Monday, November 5, 2012 sure seemed like a typical day... I came in a little earlier than normal to work at 8 am after my morning run and getting ready. Sandee, my office mate, was already there to greet me. On Mondays, a committee I work with for NSF Education and Human Resource's priority goal, meets regularly from 4 to 5 pm. I left the meeting at 5 pm, came back to my office, and checked my email. I only had a couple, but one was a voicemail from 4:11 pm and I did not recognize the area code. I listened to it and I think my jaw must have hit the floor by the time the message was complete. It was very brief, but the level of excitement took me back to when I received a phone call telling me I had won the Presidential Award back in April 2006. Here is the message the voicemail shared, "Hi Cindy, this is ________ calling from the astronaut selection office here at NASA. Would you please give me a call at your earliest convenience? My phone number is ___________. Thank you." Well, to be honest, my "earliest convenience" didn't seem to happen fast enough! My heart was racing, blood pumping, and I was wondering, "Did I make the next step?"
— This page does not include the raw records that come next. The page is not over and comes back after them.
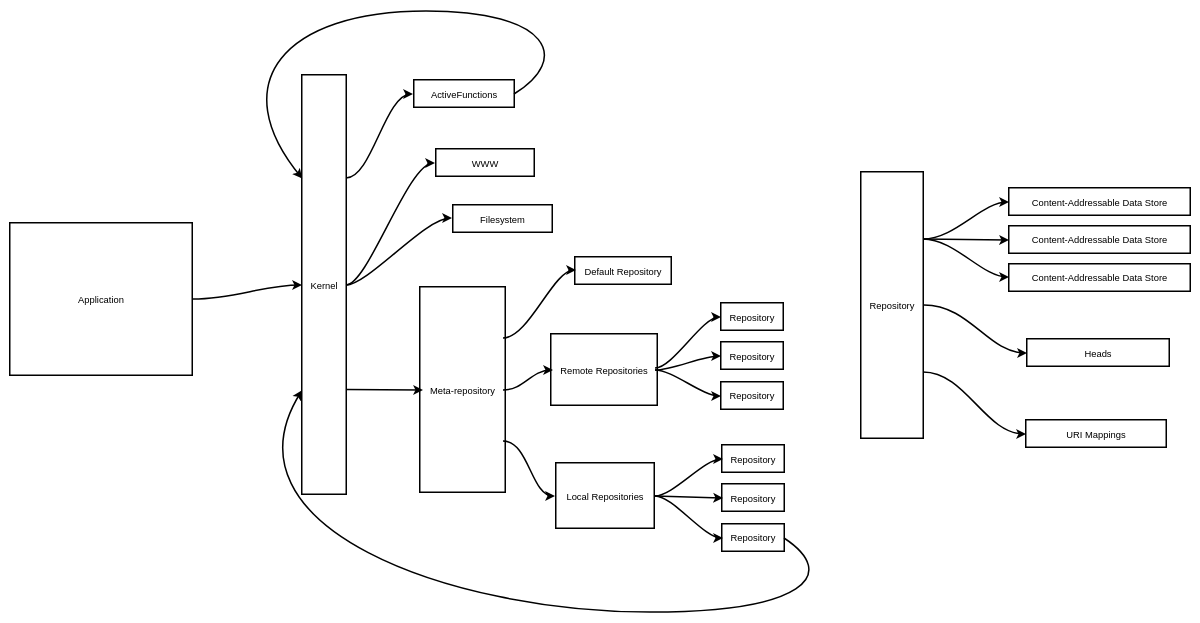
<!DOCTYPE html>
<html lang="en">
<head>
<meta charset="utf-8">
<title>Kernel and repository architecture</title>
<style>
:root { --ink: #000; --paper: #fff; }
* { box-sizing: border-box; }
html, body { margin: 0; background: var(--paper); }
body { width: 1200px; height: 623px; overflow: hidden; }
.diagram {
  position: relative; width: 1200px; height: 623px; overflow: hidden;
  color: var(--ink); font: 9.4px/12px "Liberation Sans", Arial, sans-serif;
}
.node {
  position: absolute; left: var(--x); top: var(--y); width: var(--w); height: var(--h);
  display: flex; align-items: center; justify-content: center;
  padding-top: 2px; white-space: nowrap;
  background: var(--paper); box-shadow: inset 0 0 0 1.5px var(--ink);
}
.stack { position: absolute; left: var(--x); top: var(--y); width: var(--w); display: flex; flex-direction: column; gap: var(--gap); }
.stack .node { position: static; width: 100%; height: 29px; }
.connectors { position: absolute; left: 0; top: 0; fill: none; stroke: var(--ink); stroke-width: 1.5; }
.arrowhead { fill: var(--ink); stroke: none; }
</style>
</head>
<body>
<main class="diagram">
  <div class="node" style="--x:9px;--y:222px;--w:184px;--h:154px">Application</div>
  <div class="node" style="--x:301px;--y:74px;--w:46px;--h:421px">Kernel</div>

  <div class="node" style="--x:413px;--y:79px;--w:102px;--h:29px">ActiveFunctions</div>
  <div class="node" style="--x:435px;--y:148px;--w:100px;--h:29px">WWW</div>
  <div class="node" style="--x:452px;--y:204px;--w:101px;--h:29px">Filesystem</div>

  <div class="node" style="--x:419px;--y:286px;--w:87px;--h:207px">Meta-repository</div>
  <div class="node" style="--x:574px;--y:256px;--w:98px;--h:29px">Default Repository</div>
  <div class="node" style="--x:550px;--y:333px;--w:108px;--h:73px">Remote Repositories</div>
  <div class="node" style="--x:555px;--y:462px;--w:100px;--h:67px">Local Repositories</div>

  <div class="stack" style="--x:720px;--y:302px;--w:64px;--gap:10.4px">
    <div class="node">Repository</div>
    <div class="node">Repository</div>
    <div class="node">Repository</div>
  </div>
  <div class="stack" style="--x:721px;--y:444px;--w:64px;--gap:10.4px">
    <div class="node">Repository</div>
    <div class="node">Repository</div>
    <div class="node">Repository</div>
  </div>

  <div class="node" style="--x:860px;--y:171px;--w:64px;--h:268px">Repository</div>
  <div class="stack" style="--x:1008px;--y:187px;--w:183px;--gap:8.8px">
    <div class="node">Content-Addressable Data Store</div>
    <div class="node">Content-Addressable Data Store</div>
    <div class="node">Content-Addressable Data Store</div>
  </div>
  <div class="node" style="--x:1026px;--y:338px;--w:144px;--h:29px">Heads</div>
  <div class="node" style="--x:1025px;--y:419px;--w:142px;--h:29px">URI Mappings</div>

  <svg class="connectors" width="1200" height="623" viewBox="0 0 1200 623" aria-hidden="true">
    <defs>
      <marker id="arrow" markerUnits="userSpaceOnUse" markerWidth="11" markerHeight="12" refX="8" refY="6" orient="auto">
        <path class="arrowhead" d="M0 1L10 6L0 11L2.5 6Z"/>
      </marker>
    </defs>
    <g marker-end="url(#arrow)">
      <path d="M193 299C235 299 263 285 300 285"/>
      <path d="M514 94C571 59 551 11 426 11C284 11 223 83 301 177"/>
      <path d="M346 178C372 178 385 94 411 94"/>
      <path d="M346 285C368 285 408 163 433 163"/>
      <path d="M346 285C368 285 425 218 450 218"/>
      <path d="M346 389.5L421 390"/>
      <path d="M784 538C840 575 804 612 650 612C450 612 215 527 301 392"/>
    </g>
    <g marker-end="url(#arrow)">
      <path d="M503 338C529 338 553 270 574 270"/>
      <path d="M503 390C524 390 531 370 551 370"/>
      <path d="M503 441C529 441 531 496 553 496"/>
      <path d="M655 368C673 368 702 317 719 317"/>
      <path d="M655 370C673 370 702 356 719 356"/>
      <path d="M655 370C673 370 702 396 719 396"/>
      <path d="M655 496C673 496 704 459 721 459"/>
      <path d="M655 496L721 498"/>
      <path d="M655 496C673 496 704 538 721 538"/>
    </g>
    <g marker-end="url(#arrow)">
      <path d="M923 239C955 239 982 202 1007 202"/>
      <path d="M923 239L1007 240"/>
      <path d="M923 239C955 239 982 277 1007 277"/>
      <path d="M924 305C970 305 988 353 1025 353"/>
      <path d="M923 372C966 372 985 434 1024 434"/>
    </g>
  </svg>
</main>
</body>
</html>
I called back immediately and was by myself in my office. The person asked me if I "was still interested" in coming down to Johnson Space Center for an interview! Hmmmm, let me think about that one for a few minutes...
I have long had a fascination with space. When I was a little girl, my Dad told me that some men had put a flag on the moon a long time ago. I remember straining my eyes frequently at night out in the driveway looking at the moon for that flag and not being able to see it. The thought left me curious and I have looked at the moon frequently in the evenings ever since, often feeling like it is "teasing" me to come and visit. My parents took my brother and I to Florida to visit my grandparents twice when we were younger. At least once, we visited Kennedy Space Center, I even still have a Matchbox size toy space shuttle I purchased there. A few years later, my family went to Cedarville University's Homecoming, the school that was my Mom's (and mine) alma matter. While in the Cedarville bookstore, I saw a poster that I really liked and bought it. It was a picture of U.S. astronaut, Ed White, performing the first spacewalk. It also had a quote on it, "And those who dare to dream, dare to do." That poster hung up in my bedroom while I was growing up, always in a location where I could see it from my bed. It made me wonder what it would be like to float in the vastness of space, see the Earth in one complete view, and hear the quiet of space. The poster later traveled to my dorm room at Cedarville University when I was a student there, and hung up in my classroom at Milan High School for 16 years. Another pivotal experience when I was younger that inspired me towards space was being invited to participate in my middle school's Young Astronaut club. In this afterschool group, we went to museums, conferences, and other special events to learn more about math and science. I realized then that not everyone liked those subjects like I did and realized I was different than many other kids.
Now, back to the phone call. I did respond very quickly and excitedly that I would indeed STILL be interested in coming down to Johnson Space Center for an interview in early January. As the lady told me about logistics of the trip, my officemate, Sandee, walked in to our office and could tell I was very excited about something. I kept giving her a thumbs up and tried to shake my head to indicate I had an interview. I think she figured out pretty quickly what was happening on the other end of the call. As soon as I got off the phone, I ran down to the front office where one of my sponsors was. I burst into Pam's closed office to tell her I had an interview. She was extremely excited, got up and gave me a hug. Those still left in the office seemed happy to be a part of the celebration.
I called many friends and family after work, but was a little stressed. I still did have a Russian test that night and was very nervous about it. It did end up going well and I found out later on Wednesday that I received an A! One email I did make sure to send out Monday night was to Dr. Cora Marrett, the Deputy Director of NSF. She has been extremely supportive of the Einstein Fellows, especially this year, and is a big fan of our program. We have talked several times and emailed occasionally. I wrote her to inform her that I had an astronaut candidate interview and first thing on Tuesday morning, I received an email back from her. Dr. Marrett is one of the most thoughtful, warm hearted people I know and not only did she write me back a very supportive, encouraging email, she copied Dr. Kathy Sullivan, Assistant Secretary at the Department of Commerce (NOAA) and also first U.S. female astronaut to walk in space! To my amazement, Kathy wrote me a wonderful, lengthy email full of encouragement and support. I was also able to share my news with Barbara Morgan, the first educator astronaut to make it successfully to space and back in 2009. We ran into each other at NSF a few months ago and I had sent her an email in the week before my phone call. She just happened to respond soon after my phone call and right before I took my Russian test.
It has been wonderful to share the joy of just being selected for an interview with so many friends and family. My hometown community has been incredibly supportive of me in this process and I can't wait to go home for a visit and celebrate with them. I know I am only partway through this process and there is no guarantee I will make it any further. The next step would be a more in depth interview sometime in the spring, then the actual selection. Truthfully, I am very grateful that the Lord has allowed me to experience this, but also so many other blessings in my life. This interview coming up in January is definitely something I have worked very hard towards for many years, but it would never have happened if it wasn't part of God's ultimate plan for me. For this, I am very grateful.